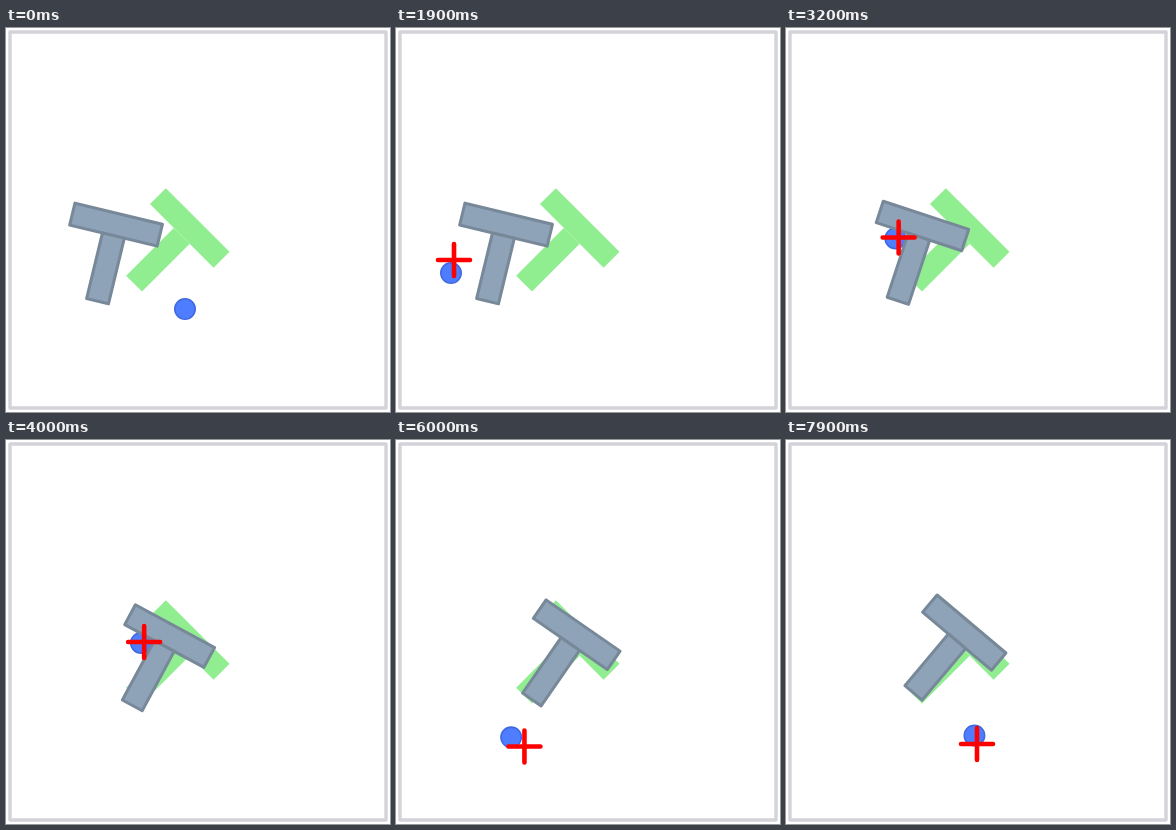
These frames come from a looping animation (384 by 384 pixels, 8000 ms). An HTML page with a canvas:

```html
<!DOCTYPE html>
<html>
<head>
<meta charset="utf-8">
<style>
html, body { margin: 0; width: 100%; height: 100%; overflow: hidden; background: #fff; }
canvas { display: block; }
</style>
</head>
<body>
<canvas id="stage" width="384" height="384"></canvas>
<script>
const ctx = document.getElementById('stage').getContext('2d');
const LOOP = 8000, STEP = 100;

// Waypoints of the ball: time, x, y. The cross leads the ball by one step.
const route = [
  [0, 179, 281], [700, 137, 317], [1300, 68, 298], [1900, 55, 245], [2000, 58, 232],
  [2400, 82, 218], [3250, 111, 210], [4050, 136.5, 202.5], [4500, 150, 199],
  [5100, 147, 199], [5300, 116, 202], [5400, 93, 208], [5700, 82, 258],
  [6200, 140, 311], [6700, 183, 275], [6800, 181, 256], [7200, 172, 239], [8000, 191, 304]
];

// Poses of the block between pushes: time, middle of the top edge, angle in degrees.
const poses = [
  [2300, 112.7, 185.7, 13.6], [3200, 140, 187.3, 18.2], [4500, 187.1, 185.5, 34.7],
  [6900, 187.1, 185.5, 34.7], [7300, 185.5, 184, 40.1]
];

function segment(keys, t) {
  let i = 0;
  while (i < keys.length - 2 && t >= keys[i + 1][0]) i++;
  return i;
}

function linear(keys, t) {
  const i = segment(keys, t), a = keys[i], b = keys[i + 1];
  const u = Math.min(1, Math.max(0, (t - a[0]) / (b[0] - a[0])));
  return a.slice(1).map((v, k) => v + (b[k + 1] - v) * u);
}

// Hermite curve through unevenly timed keys
function smooth(keys, t) {
  const i = segment(keys, t), a = keys[i], b = keys[i + 1];
  const before = keys[i - 1] || a, after = keys[i + 2] || b;
  const d = b[0] - a[0], u = (t - a[0]) / d, v = 1 - u;
  return [1, 2].map(k => {
    const m0 = (b[k] - before[k]) / (b[0] - before[0]) * d;
    const m1 = (after[k] - a[k]) / (after[0] - a[0]) * d;
    return v * v * ((1 + 2 * u) * a[k] + u * m0) + u * u * ((1 + 2 * v) * b[k] - v * m1);
  });
}

function pen(color, width) {
  ctx.strokeStyle = color;
  ctx.lineWidth = width;
}

function tee(x, y, degrees, fill, outline) {
  ctx.save();
  ctx.translate(x, y);
  ctx.rotate(degrees * Math.PI / 180);
  ctx.fillStyle = fill;
  for (const box of [[-45, 0, 90, 22.5], [-11.25, 22.5, 22.5, 67.5]]) {
    ctx.fillRect(...box);
    if (outline) {
      pen(outline, 3);
      ctx.strokeRect(...box);
    }
  }
  ctx.restore();
}

function ball(x, y) {
  ctx.beginPath();
  ctx.arc(x, y, 10.2, 0, 2 * Math.PI);
  ctx.fillStyle = '#4e7eff';
  ctx.fill();
  pen('#4169e1', 1.6);
  ctx.stroke();
}

function cross(x, y) {
  ctx.beginPath();
  ctx.moveTo(x - 16, y);
  ctx.lineTo(x + 16, y);
  ctx.moveTo(x, y - 16);
  ctx.lineTo(x, y + 16);
  pen('#f00', 4.6);
  ctx.stroke();
}

function draw(t) {
  ctx.fillStyle = '#fff';
  ctx.fillRect(0, 0, 384, 384);
  pen('#d3d3d9', 3.4);
  ctx.strokeRect(4, 4, 376, 376);
  tee(191.7, 192, 45, '#90ee90');
  ball(...smooth(route, t));
  tee(...linear(poses, t), '#8fa3b8', '#778899');
  if (t) cross(...smooth(route, t + STEP));
}

ctx.lineJoin = ctx.lineCap = 'round';
const start = performance.now();
function tick() {
  const t = (performance.now() - start) % LOOP;
  draw(Math.floor(t / STEP) * STEP);
  requestAnimationFrame(tick);
}
tick();
</script>
</body>
</html>
```
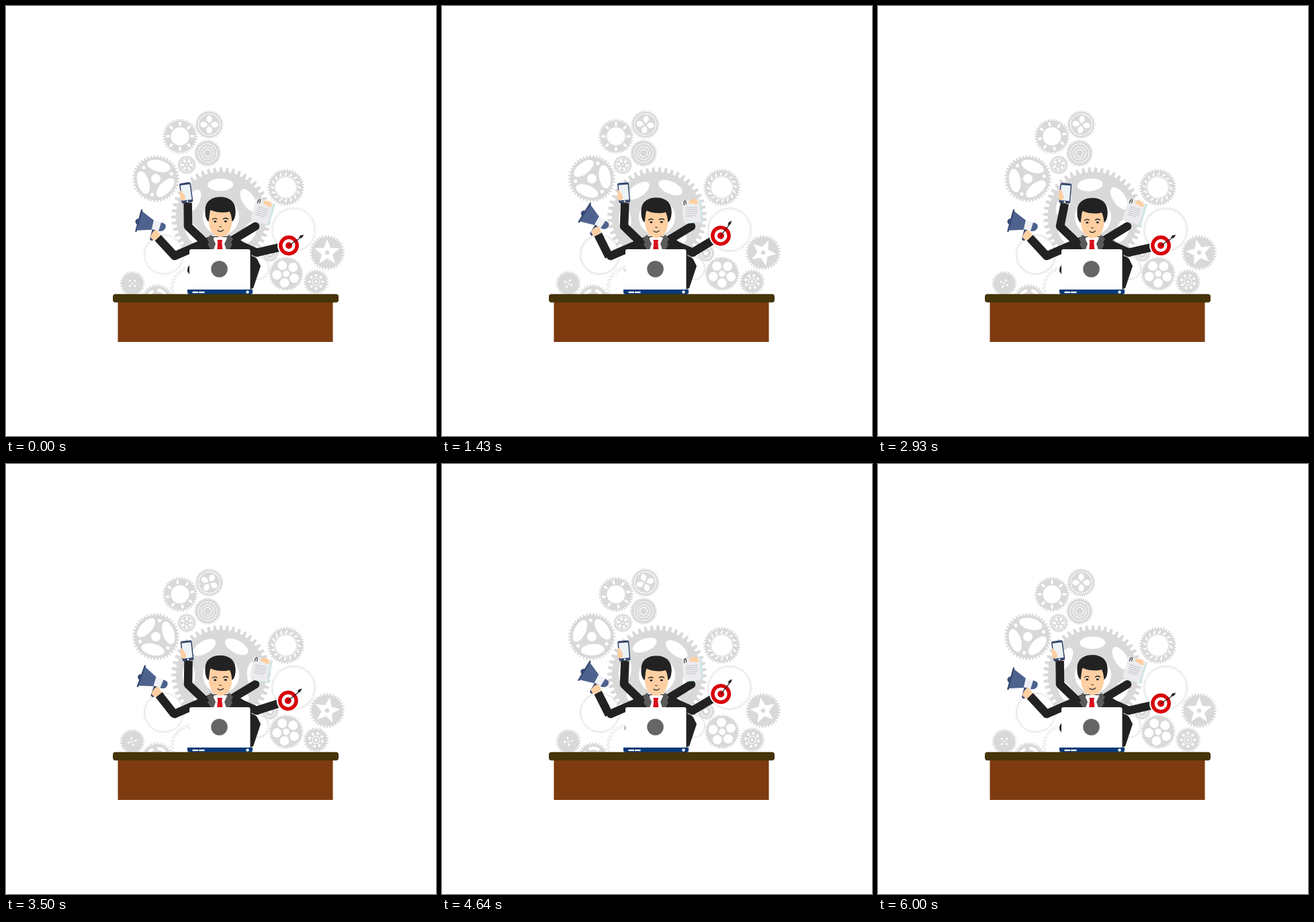
These frames come from a looping animation (640 px wide and 640 px high, 6070 ms). An HTML page:

```html
<!DOCTYPE html>
<html lang="en">
<head>
<meta charset="utf-8">
<title>Busy desk</title>
<style>
html, body { margin: 0; width: 100%; height: 100%; overflow: hidden; background: #fff; }
svg { display: block; width: 100%; height: 100%; }
.skin { fill: #fdcfa2; }
.suit { fill: #222; }
.sleeve { fill: none; stroke: #222; stroke-width: 12.5; }
.upper { stroke-linecap: round; }
.fine { fill: none; stroke: #222; stroke-linecap: round; }
</style>
</head>
<body>
<svg viewBox="0 0 640 640">
  <g id="gears"></g>

  <g id="typing"><path class="suit" d="M286 372 L276 382 Q269 389 270 395 L274 401 L290 400Z"/></g>
  <path class="suit" d="M283 356 Q290 348 303 343 L335 343 Q347 346 354 352 L366 372 Q371 373 374 377 L379 387 L368 420 L363 422 H280Z"/>

  <path class="sleeve upper" d="M290 355 L251 372"/>
  <path class="sleeve upper" d="M297 353 L271 328"/>
  <path class="sleeve upper" d="M338 348 L371 328"/>
  <path class="sleeve upper" d="M346 355 L373 367"/>

  <g id="horn">
    <path class="sleeve" d="M251 372 L226 345"/>
    <path fill="#34466c" d="M218 331 L224 333 L219 348 Q217 351 214 347Z"/>
    <circle cx="197" cy="321" r="4.5" fill="#384b74"/>
    <path fill="#4d628d" d="M202 305 L220 319 L217 333 L195 334Z"/>
    <path fill="#eef0f6" d="M220 319 L231 322 L227 335 L217 332Z"/>
    <path fill="#4d628d" d="M231 322 L236 324 Q239 327 237 331 Q235 336 227 335Z"/>
    <path d="M202 304 L193.5 335" stroke="#384b74" stroke-width="2.6" stroke-linecap="round"/>
    <path class="skin" d="M217 339 Q221 332 225 334 L230 341 L222 349 Q215 347 215 343Z"/>
  </g>

  <g id="phone">
    <path class="sleeve" d="M271 328 L270.5 293"/>
    <path class="skin" d="M264 286 L274 286 L276 293 L265 293Z"/>
    <g transform="translate(268 278) rotate(-8)">
      <rect x="-8.5" y="-15" width="17" height="30" rx="2.5" fill="#34466c"/>
      <rect x="-7" y="-12" width="14" height="23" fill="#edf2f5"/>
      <circle cy="13" r="1.3" fill="#fff"/>
      <path class="skin" d="M-9 -4 Q-6 -6 -5 -1 L-2 5 Q-2 12 -7 11 L-10 8Z"/>
    </g>
  </g>

  <g id="paper">
    <g transform="translate(382 306) rotate(17)">
      <path fill="#cfe5e3" d="M-10 -16 H15 V18 H-11Z"/>
      <path fill="#ececee" d="M-14 -16 H12 V17 H-11 L-14 14Z"/>
      <path d="M-9 -5 H8 M-9 -2 H8 M-9 1 H8 M-9 4 H8 M-9 7 H5" stroke="#c2c5c9"/>
      <path class="fine" stroke-width="1.1" d="M-11 -10 V-14 Q-9 -18 -8 -14 V-11"/>
      <path class="skin" d="M-4 -14 Q0 -19 8 -17 L11 -11 Q6 -8 3 -11 L-3 -12Z"/>
    </g>
  </g>

  <g id="target">
    <path class="sleeve" d="M373 367 L406 359.5"/>
    <circle cx="421" cy="356.5" r="17" fill="#fff"/>
    <circle cx="421" cy="356.5" r="14.9" fill="#d90008"/>
    <circle cx="421" cy="356.5" r="9.5" fill="#fff"/>
    <circle cx="421" cy="356.5" r="5" fill="#d90008"/>
    <path class="fine" stroke-width="1.2" d="M421 356.5 L439 344.5"/>
    <path class="suit" d="M436 345 L438 341.5 L443.5 340.5 L440.5 345Z"/>
  </g>

  <path fill="#fff" d="M309 344 L329 344 L331 364 H306Z"/>
  <path fill="#d90f1c" d="M314.5 348 H322 L321.3 352 L322.5 364 H314 L315.2 352Z"/>
  <path fill="#5a5a5a" d="M304 341 L299 347 L302 352 L300 355 L306 364 L309 363 L312 354 L306 341Z M333 341 L338 347 L335 352 L337 355 L332 364 L328 363 L325 354 L331 341Z"/>

  <g id="head">
    <path class="skin" d="M301.5 313 C301 334 309 344 319.3 344 C330 344 337.5 333 336.5 313 L333 302 H305Z"/>
    <path class="suit" d="M301.5 321 C297.5 318 296 311 296.5 303 C297 290 307 284.3 319 284.3 C333 284.3 342 292 341.7 306 C341.5 313 340 319 336.3 321 C336 315 335 310 333 306 C325 308.5 313 307.5 304.5 303.5 C302.5 309 303 314 301.5 321Z"/>
    <path class="fine" stroke-width="1.4" d="M307.5 317.5 Q310.5 315 314 317 M323.5 317 Q327 314.5 330.5 317"/>
    <ellipse class="suit" cx="311.3" cy="320.8" rx="2" ry="1.5"/>
    <ellipse class="suit" cx="326.8" cy="320.6" rx="2" ry="1.5"/>
    <path class="fine" stroke-width="1" d="M317.5 328.5 Q319 329.8 320.5 328.5"/>
    <path class="fine" stroke-width="1.2" d="M315 334 Q319 337.5 323.5 333.5"/>
  </g>

  <rect x="273" y="362" width="90.5" height="61" rx="3" fill="#fff"/>
  <circle cx="317.5" cy="391.5" r="12.3" fill="#666"/>
  <path fill="#083a78" d="M270 422 H367 V426 Q367 429 364 429 H273 Q270 429 270 426Z"/>
  <path fill="#fff" d="M277.5 425 H286 V427.3 H277.5Z M287 425 H295.5 V427.3 H287Z"/>
  <circle cx="359.5" cy="425.8" r="2.2" fill="#fff"/>

  <rect x="166.5" y="440" width="320" height="60" fill="#7d3b0f"/>
  <rect x="159" y="428.7" width="336" height="12.5" rx="4" fill="#46340b"/>
</svg>
<script>
const LOOP = 6070, FPS = 14, LAST = 84;
const GREY = '#d9d9d9';
const byId = id => document.getElementById(id);

// Closed outline with n trapezoid teeth between radii r (root) and R (tip).
function teeth(n, R, r) {
  const pts = [];
  for (let i = 0; i < n; i++) {
    for (const [f, rad] of [[-.32, r], [-.17, R], [.17, R], [.32, r]]) {
      const a = (i + f) * 2 * Math.PI / n;
      pts.push((rad * Math.cos(a)).toFixed(2) + ' ' + (rad * Math.sin(a)).toFixed(2));
    }
  }
  return 'M' + pts.join('L') + 'Z';
}

// Repeat a part n times around the hub, starting at angle a.
const around = (n, a, part) => Array.from({ length: n },
  (_, i) => `<g transform="rotate(${a + i * 360 / n})">${part}</g>`).join('');
const hole = (x, rx, ry = rx) => `<ellipse cx="${x}" rx="${rx}" ry="${ry}"/>`;
const hub = r => `<circle r="${r}"/>`;
const slot = (x, len, w) => `<rect x="${x}" y="${-w / 2}" width="${len}" height="${w}" rx="1"/>`;
const ring = (r, w, dash = '') =>
  `<circle r="${r}" fill="none" stroke="#fff" stroke-width="${w}" stroke-dasharray="${dash}"/>`;

const star = 'M' + Array.from({ length: 10 }, (_, i) => {
  const a = (i * 36 - 90) * Math.PI / 180, r = i % 2 ? 8.5 : 20;
  return (r * Math.cos(a)).toFixed(1) + ' ' + (r * Math.sin(a)).toFixed(1);
}).join('L') + 'Z';

// x, y, tip radius, root radius, teeth, degrees per second, cut-outs (none = outline only)
const gears = [
  [428, 333, 33, 30.6, 48, -132, ''],
  [235, 370, 30, 27.8, 44, 144, ''],
  [278, 420, 33, 29, 32, -135, ''],
  [374, 390, 18, 16, 30, 240, ''],
  [320, 314, 74, 67, 48, 60, around(6, -91, hole(48, 9.3, 19)) + hub(27)],
  [223, 257, 35, 32, 42, -120, around(3, -77, hole(19.5, 8.5, 17.5)) + around(3, -17, hole(24.5, 2.6)) + hub(7)],
  [259, 194, 26, 23.3, 36, -157.5, around(8, -90, slot(15.5, 6, 3.4)) + hub(13.5)],
  [302.5, 176.5, 21, 18.8, 38, -120, ring(16, 1.2) + around(4, -90, hole(8.2, 5, 4.2) + slot(2, 4, 2))],
  [300, 219, 20, 17.8, 38, -225, ring(14, 1.5, '2.4 1.27') + ring(9.6, 1.6, '2 1.02') + ring(5.6, 1.1)],
  [269, 236.5, 14, 12.5, 30, 300, ring(10, 1) + around(6, 0, hole(6.2, 2.4, 2)) + hub(1.2)],
  [416.5, 270, 27.5, 24.8, 38, -160,
    around(16, 0, '<g transform="translate(20 0) rotate(35)">' + slot(-2.7, 5.4, 2.4) + '</g>') + hub(15.5) + ring(16.8, .6)],
  [393, 368, 13, 11, 22, -300, ring(8, 1.2) + hub(3)],
  [478, 367, 26, 23, 34, 168, `<path d="${star}"/><circle r="3.2" fill="${GREY}"/>`],
  [417, 398.5, 25.5, 23.3, 38, 144, around(5, -115, hole(13.9, 6.9)) + hub(4.8)],
  [461.5, 410.5, 18.5, 15.8, 26, -240, around(8, 0, hole(9.7, 2)) + ring(5.5, 1) + hub(1.8)],
  [188, 413, 18.5, 15.8, 28, 240, around(4, 45, hole(5.2, 1.8, 1.4)) + hub(1.3)],
  [225, 437, 23, 20, 30, -180, ring(14, 4.5, '15.6 6.4') + hub(5)]
];

byId('gears').innerHTML = gears.map(([x, y, R, r, n, , cuts]) => {
  const paint = cuts ? `fill="${GREY}"` : 'fill="#fff" stroke="#dedede" stroke-width=".9"';
  return `<g transform="translate(${x} ${y})"><g><path d="${teeth(n, R, r)}" ${paint}/><g fill="#fff">${cuts}</g></g></g>`;
}).join('');
const wheels = [...byId('gears').children].map(g => g.firstChild);

// Forearms: pivot x, y, swing in degrees, period and lag in seconds
const arms = {
  horn: [246, 364, 16.5, 3, -.03],
  phone: [270.5, 328, 13.5, 1.2, .04],
  paper: [375, 331, -22, 3, -.03],
  target: [373, 368, -18.5, 3, -.03]
};

// Smooth 0 -> 1 -> 0 over one period.
const wave = (s, period) => (1 - Math.cos(2 * Math.PI * s / period)) / 2;
const move = (el, value) => el.setAttribute('transform', value);

function draw(s) {
  wheels.forEach((w, i) => move(w, `rotate(${gears[i][5] * s})`));
  for (const id in arms) {
    const [x, y, deg, period, lag] = arms[id];
    move(byId(id), `rotate(${deg * wave(s - lag, period)} ${x} ${y})`);
  }
  move(byId('head'), `translate(0 ${1.5 * wave(s, 2)})`);
  move(byId('typing'), `translate(${2.8 * wave(s, 1)} 0)`);
}

const start = performance.now();
function tick() {
  const t = (performance.now() - start) % LOOP;
  draw(Math.min(LAST, Math.floor((t + 5) * FPS / 1000)) / FPS);
  requestAnimationFrame(tick);
}
tick();
</script>
</body>
</html>
```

***

Wherever the string "function" appears in the records, copy the whole line.

▸ Answer to this exercise
function segment(keys, t) {
function linear(keys, t) {
function smooth(keys, t) {
function pen(color, width) {
function tee(x, y, degrees, fill, outline) {
function ball(x, y) {
function cross(x, y) {
function draw(t) {
function tick() {
function teeth(n, R, r) {
function draw(s) {
function tick() {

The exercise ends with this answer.